If an animal has reached endangered status on the IUCN Red List, that means that their natural populations have dropped so significantly that the species populations may not be able to grow quicker than they decline. Animals in danger of being extinct will affect all populations, including humans.
Animals are becoming endangered due to:
- habitat loss
- habitat changes
- hunting & poaching
- competition with non native species which can lead to what WE feel is the most important-
- the spread of disease
Many times, diseases are introduced to wildlife when humans and domestic animals (dogs, cats, etc.) are forced to live closer than they should to wildlife. When non native species begin creeping into wildlife habitats, they often bring new diseases that the local wildlife is not immune to.
Outbreaks of disease can cripple the wildlife’s immune system, causing the species to become endangered. Diseases like elephant endotheliotropic virus (EEHV), TB, and even various strains of influenza can be detrimental to a species as they are all highly contagious and could affect all animals around them, not just their own species. Too often, the mortality rate is higher than the survival rate because treatment does not occur or is too late.

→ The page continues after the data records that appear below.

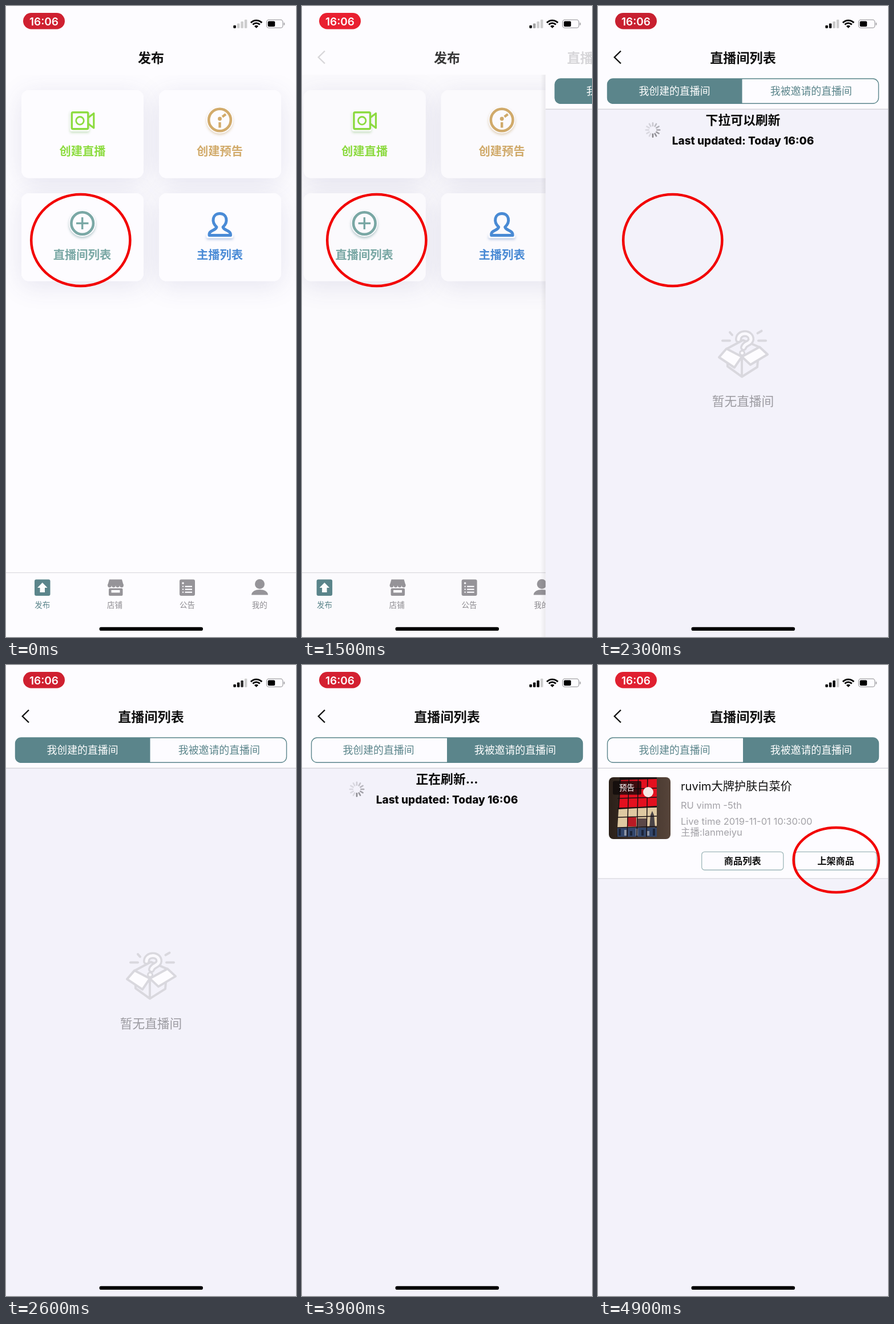
Recreate the animation shown at these times as an HTML page with a canvas. Size 508 px wide and 1102 px high, loop 5 s.

```html
<!DOCTYPE html>
<html lang="zh-CN">
<head>
<meta charset="utf-8">
<style>
html, body { margin: 0; width: 508px; height: 1102px; overflow: hidden; background: #fdfcff; }
canvas { display: block; }
</style>
</head>
<body>
<canvas id="stage" width="508" height="1102"></canvas>
<script>
const c = document.getElementById('stage').getContext('2d');
const W = 508, H = 1102, LOOP = 5000, STEP = 100, PULL = 73;
const PAPER = '#fdfcff', LAVENDER = '#f3f2fa', TEAL = '#5b858b', GRAY = '#969499', INK = '#111';
const FONT = 'Inter, "Noto Sans CJK SC", "Noto Sans CJK", sans-serif';

const clamp = v => Math.min(1, Math.max(0, v));
const smooth = v => { v = clamp(v); return v * v * (3 - 2 * v); };
const ramp = (t, start, length) => smooth((t - start) / length);
const push = t => {
  const x = Math.max(0, t - 1461) * 0.01826;
  return t >= 2000 ? 1 : 1 - (1 + x) * Math.exp(-x);
};

function group(draw, dx = 0, dy = 0, alpha = 1) {
  c.save();
  c.translate(dx, dy);
  c.globalAlpha *= alpha;
  draw();
  c.restore();
}

function text(s, x, y, size, color, weight = 400, align = 'center') {
  c.font = `${weight} ${size}px ${FONT}`;
  c.textAlign = align;
  c.fillStyle = color;
  c.fillText(s, x, y + size * 0.37);
}

function rect(x, y, w, h, color, r = 0) {
  c.beginPath();
  c.roundRect(x, y, w, h, r);
  c.fillStyle = color;
  c.fill();
}

function frame(x, y, w, h, color, width, r) {
  c.beginPath();
  c.roundRect(x, y, w, h, r);
  stroke(color, width);
}

function stroke(color, width) {
  c.strokeStyle = color;
  c.lineWidth = width;
  c.stroke();
}

function line(points, color, width, fill) {
  c.beginPath();
  for (let i = 0; i < points.length; i += 2) c.lineTo(points[i], points[i + 1]);
  if (fill) { c.closePath(); c.fillStyle = fill; c.fill(); }
  if (width) stroke(color, width);
}

function ring(x, y, rx, ry, color, width) {
  c.beginPath();
  c.ellipse(x, y, rx, ry, 0, 0, 7);
  stroke(color, width);
}

function dot(x, y, r, color) {
  c.beginPath();
  c.arc(x, y, r, 0, 7);
  c.fillStyle = color;
  c.fill();
}

function statusBar(t) {
  const glow = 0.5 - 0.5 * Math.cos((t - 2300) / 2000 * 2 * Math.PI);
  rect(30, 12, 73, 28.5, `rgb(${200 + 36 * glow},32,48)`, 14.2);
  text('16:06', 66.5, 26.5, 19, '#fff', 600);

  const on = [1, ramp(t, 1350, 500), ramp(t, 2250, 500), 0];
  on.forEach((v, i) => {
    const h = 5 + 3.3 * i, shade = 205 * (1 - v);
    rect(398.3 + 6.5 * i, 38.7 - h, 4.5, h, `rgb(${shade},${shade},${shade})`, 1.2);
  });

  for (const r of [13.2, 8.4]) {
    c.beginPath();
    c.arc(438.5, 38.3, r, -Math.PI * 0.76, -Math.PI * 0.24);
    stroke('#000', 2.9);
  }
  c.beginPath();
  c.moveTo(438.5, 38.8);
  c.arc(438.5, 38.8, 5, -Math.PI * 0.75, -Math.PI * 0.25);
  c.fillStyle = '#000';
  c.fill();

  frame(456.5, 24.2, 28.5, 14, '#a3a2a6', 1.3, 4);
  rect(458.7, 26.4, 12.5, 9.6, '#000', 2);
  rect(486.5, 29, 1.8, 4.6, '#a3a2a6', 1);
}

function shade(color, blur, dy) {
  c.shadowColor = color;
  c.shadowBlur = blur;
  c.shadowOffsetY = dy;
}

function cards() {
  const spots = [[27, 147], [268, 147], [27, 327], [268, 327]];
  group(() => {
    shade('rgba(70,70,130,.13)', 46, 8);
    for (const [x, y] of spots) rect(x, y, 214, 153.5, PAPER, 13);
  });
  for (const [x, y] of spots) rect(x, y, 214, 153.5, PAPER, 13);
}

// A pale plate under an icon lets its soft shadow show only around the outer edge.
function plate(draw, color) {
  group(() => {
    shade(color, 4, 2.5);
    draw();
    c.fillStyle = PAPER;
    c.fill();
  });
}

function cardIcons() {
  const green = '#8ddc40', tan = '#d2ab6b', sage = '#7aa8a5', blue = '#4a8bd6';
  const disc = (x, y, color, shadow) => {
    plate(() => { c.beginPath(); c.arc(x, y, 23.5, 0, 7); }, shadow);
    ring(x, y, 19.3, 19.3, color, 4.6);
  };
  c.lineJoin = 'round';

  plate(() => { c.beginPath(); c.roundRect(112, 183, 34, 36, 3); }, 'rgba(90,170,60,.3)');
  frame(115.3, 185.8, 28.5, 29, green, 3.4, 2);
  ring(129.5, 200.3, 6.8, 6.8, green, 2.8);
  line([144, 195, 153.8, 187.5, 153.8, 213, 144, 205.5], green, 3.2);

  disc(374.5, 199, tan, 'rgba(180,140,70,.35)');
  dot(374.5, 197, 3.4, tan);
  line([374.5, 203, 374.5, 212.5], tan, 4.4);
  line([379, 193.5, 385, 189], tan, 4.2);

  disc(133.7, 379.5, sage, 'rgba(80,130,130,.4)');
  line([123, 379.5, 144.5, 379.5], sage, 3.4);
  line([133.7, 369, 133.7, 390], sage, 3.4);

  plate(() => { c.beginPath(); c.roundRect(351, 398, 47, 7.5, 3); }, 'rgba(60,110,180,.35)');
  c.beginPath();
  c.moveTo(356, 400.5);
  c.bezierCurveTo(355, 391, 367, 393, 369, 386);
  c.bezierCurveTo(359, 377, 362, 362.5, 374.5, 362.5);
  c.bezierCurveTo(387, 362.5, 390, 377, 380, 386);
  c.bezierCurveTo(382, 393, 394, 391, 393.5, 400.5);
  c.closePath();
  stroke(blue, 5);

  text('创建直播', 134, 253.5, 20.3, green, 700);
  text('创建预告', 374.5, 253.5, 20.3, tan, 700);
  text('直播间列表', 133.5, 434, 20.3, sage, 700);
  text('主播列表', 374.5, 434, 20.3, blue, 700);
}

function tabBar() {
  rect(0, 989, W, 1.2, '#dddce1');
  rect(50, 1001.5, 27.5, 28.5, TEAL, 3);
  line([63.8, 1007, 72.5, 1016, 68, 1016, 68, 1024, 59.5, 1024, 59.5, 1016, 55, 1016], '', 0, '#fff');

  line([181, 1001.5, 203, 1001.5, 206, 1012, 178, 1012], '', 0, GRAY);
  for (let i = 0; i < 4; i++) dot(181.5 + 7 * i, 1012, 3.4, GRAY);
  rect(180, 1017, 24.5, 13, GRAY, 2);
  rect(184.5, 1020, 15, 4.5, PAPER);

  rect(304, 1001.5, 27, 28.5, GRAY, 3);
  dot(310, 1008, 1.8, PAPER);
  for (const y of [1013, 1018, 1023]) {
    dot(310, y + 0.8, 1.2, PAPER);
    rect(313.5, y - 0.3, 12.5, 2.2, PAPER);
  }

  dot(444.5, 1009.5, 8.5, GRAY);
  c.beginPath();
  c.moveTo(430, 1028.5);
  c.bezierCurveTo(430, 1016, 459, 1016, 459, 1028.5);
  c.closePath();
  c.fill();

  ['发布', '店铺', '公告', '我的'].forEach((s, i) =>
    text(s, 63.8 + 126.8 * i, 1046, 13.5, i ? '#8d8b90' : TEAL));
}

function homePage() {
  rect(0, 120, W, H - 120, PAPER);
  cards();
  cardIcons();
  tabBar();
}

function segments(v) {
  const half = (x, w, radii, a) => group(() => rect(x, 127, w, 44, TEAL, radii), 0, 0, a);
  half(16, 236.5, [10, 0, 0, 10], 1 - v);
  half(254, 238, [0, 10, 10, 0], v);
  frame(16.5, 127, 475, 43.3, TEAL, 1.4, 10);
  const label = (s, x, a) => {
    text(s, x, 148.5, 17.9, TEAL);
    group(() => text(s, x, 148.5, 17.9, '#fff'), 0, 0, a);
  };
  label('我创建的直播间', 134, 1 - v);
  label('我被邀请的直播间', 373.3, v);
}

function spinner(turn, alpha) {
  for (let i = 0; i < 12; i++) {
    const age = (((turn - i / 12) % 1) + 1) % 1;
    group(() => {
      c.rotate(i / 6 * Math.PI);
      rect(-1.3, -13.5, 2.6, 7.5, '#66656a', 1.3);
    }, 96, 217, alpha * (0.18 + 0.6 * Math.max(0, 1 - age * 1.6)));
  }
}

function refreshHeader(t, h, idle, fade, phase) {
  group(() => {
    spinner((t - phase) / 1000, fade);
    text(idle ? '下拉可以刷新' : '正在刷新...', 254, 199, 21.8, '#0a0a0a', 700);
    text('Last updated: Today 16:06', 254, 235.3, 19, '#0a0a0a', 800);
  }, 0, h - PULL);
}

function emptyBox() {
  const g = '#d9d8de';
  c.lineJoin = c.lineCap = 'round';
  line([218, 585, 231, 585], g, 4);
  line([281, 585, 294, 585], g, 4);
  line([231, 570.5, 235, 575], g, 4);
  line([279.5, 572, 286.5, 568], g, 4);
  line([226, 599, 254, 584, 282, 596, 279, 631, 252, 648, 227, 630], g, 4, LAVENDER);
  line([252, 613, 252, 647], g, 4);
  const mark = () => {
    c.beginPath();
    c.moveTo(246, 583);
    c.bezierCurveTo(246, 569, 269, 570, 268, 583);
    c.bezierCurveTo(267, 591, 257, 589, 255, 597);
  };
  mark();
  stroke(g, 12);
  dot(252.5, 606.5, 5.5, g);
  mark();
  stroke('#faf9fd', 5);
  dot(252.5, 606.5, 2.5, '#faf9fd');
  line([212, 614, 225, 599, 252, 613, 239, 632], g, 4, PAPER);
  line([297, 609, 283, 596, 252, 613, 267, 627], g, 4, PAPER);
  text('暂无直播间', 254, 691, 21.7, '#9c9ba1');
}

function photo() {
  c.save();
  c.beginPath();
  c.roundRect(19, 196, 108, 108, 8);
  c.clip();
  const wall = c.createLinearGradient(19, 0, 127, 0);
  wall.addColorStop(0, '#2b2019');
  wall.addColorStop(1, '#56443a');
  rect(19, 196, 108, 108, wall);
  line([38, 196, 103, 196, 103, 300, 33, 300], '', 0, '#191313');
  line([40, 201, 103, 199, 103, 246, 37, 250], '', 0, '#e3101f');
  line([36, 252, 103, 248, 103, 283, 34, 284], '', 0, '#dfc9a2');
  rect(51, 266, 16, 16, '#b81a24');
  rect(69, 268, 16, 14, '#5c4848');
  line([90, 284, 92, 262, 95, 255, 98, 262, 100, 284], '', 0, '#4a4448');
  rect(34, 284, 69, 16, '#33466b');
  for (let i = 0; i < 7; i++) rect(36 + i * 10, 286 + i % 3 * 2, 4, 12 - i % 3 * 2, i % 2 ? '#8c93a3' : '#1c2438');
  for (let i = 1; i < 4; i++) line([38 + 16.3 * i, 196, 34 + 17 * i, 300], '#1a1012', 1.5);
  for (const y of [216, 232, 249, 265, 283]) line([34, y + 1, 103, y - 1], '#1a1012', 1.5);
  dot(88, 222, 9, '#f6e9e6');
  rect(26, 202.5, 50, 24, 'rgba(15,10,10,.78)', 3);
  c.restore();
  text('预告', 50.5, 214.5, 13.5, '#fff');
}

function roomCard() {
  const soft = '#a3a2a7';
  rect(0, 100, W, 273, PAPER);
  rect(0, 372.3, W, 1.2, '#dad9df');
  photo();
  text('ruvim大牌护肤白菜价', 145, 211.5, 20.2, INK, 400, 'left');
  text('RU vimm -5th', 145, 245, 16.5, soft, 400, 'left');
  text('Live time 2019-11-01 10:30:00', 145, 273, 16.5, soft, 400, 'left');
  text('主播:lanmeiyu', 145, 292, 16.5, soft, 400, 'left');
  [['商品列表', 181.7], ['上架商品', 345]].forEach(([s, x]) => {
    frame(x, 326.3, 143, 31.7, '#9fb8ba', 1.3, 5);
    text(s, x + 71.5, 342, 16.2, INK, 700);
  });
}

function listPage(t) {
  const second = t >= 3100;
  const [open, done, phase] = second ? [3150, 3940, 3350] : [1500, 2280, 1800];
  const back = ramp(t, done, 400);
  const h = PULL * ramp(t, open, 250) * (1 - back);

  rect(0, 120, W, H - 120, LAVENDER);
  c.save();
  c.beginPath();
  c.rect(0, 181, W, H - 181);
  c.clip();
  if (h > 0.1) refreshHeader(t, h, t >= done, 1 - back, phase);
  if (!second && t >= done) group(emptyBox, 0, h - PULL);
  if (second && t >= done) group(roomCard, 0, h);
  c.restore();

  rect(0, 120, W, 60, PAPER);
  rect(0, 179.6, W, 1.3, '#d6d5db');
  segments(t < 3000 ? 0 : second ? 1 : 0.5);
}

function draw(t) {
  const p = push(t), x = W * (1 - p);
  rect(0, 0, W, H, PAPER);
  if (p < 1) {
    group(homePage, -0.3 * W * p);
    if (p > 0) {
      rect(0, 120, W, H - 120, `rgba(0,0,20,${0.05 * p})`);
      const edge = c.createLinearGradient(x - 9, 0, x, 0);
      edge.addColorStop(0, 'rgba(0,0,0,0)');
      edge.addColorStop(1, 'rgba(0,0,0,.07)');
      rect(x - 9, 120, 9, H - 120, edge);
    }
    rect(0, 0, W, 120, PAPER);
  }
  if (p > 0) group(() => listPage(t), x);

  group(() => text('发布', 254, 90, 23, INK, 700), 0, 0, 1 - p);
  group(() => text('直播间列表', 254, 90, 23.1, INK, 700), 319 * (1 - p), 0, p);
  group(() => line([40, 78.5, 28.8, 89.5, 40, 100.5], INK, 2.4), 0, 0, p);

  statusBar(t);
  rect(163.5, 1084.8, 181.5, 6.2, '#000', 3.1);
  if (t < 2500) ring(130.8, 409, 86.6, 80, '#f20000', 4.5);
  if (t >= 4300) ring(417.2, 340.5, 74.6, 56.5, '#f20000', 4.5);
}

function tick(now) {
  draw(Math.floor(now % LOOP / STEP) * STEP);
  requestAnimationFrame(tick);
}
requestAnimationFrame(tick);
</script>
</body>
</html>
```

The Wild Animal Health Fund is helping the zoo and wildlife veterinarians and experts diagnose, treat and prevent diseases in all the species of our world by providing financial support. We cannot do it alone. In order to help the experts help the animals, we need YOUR help, too.
Want more? Here are 10 ways you can help endangered animals!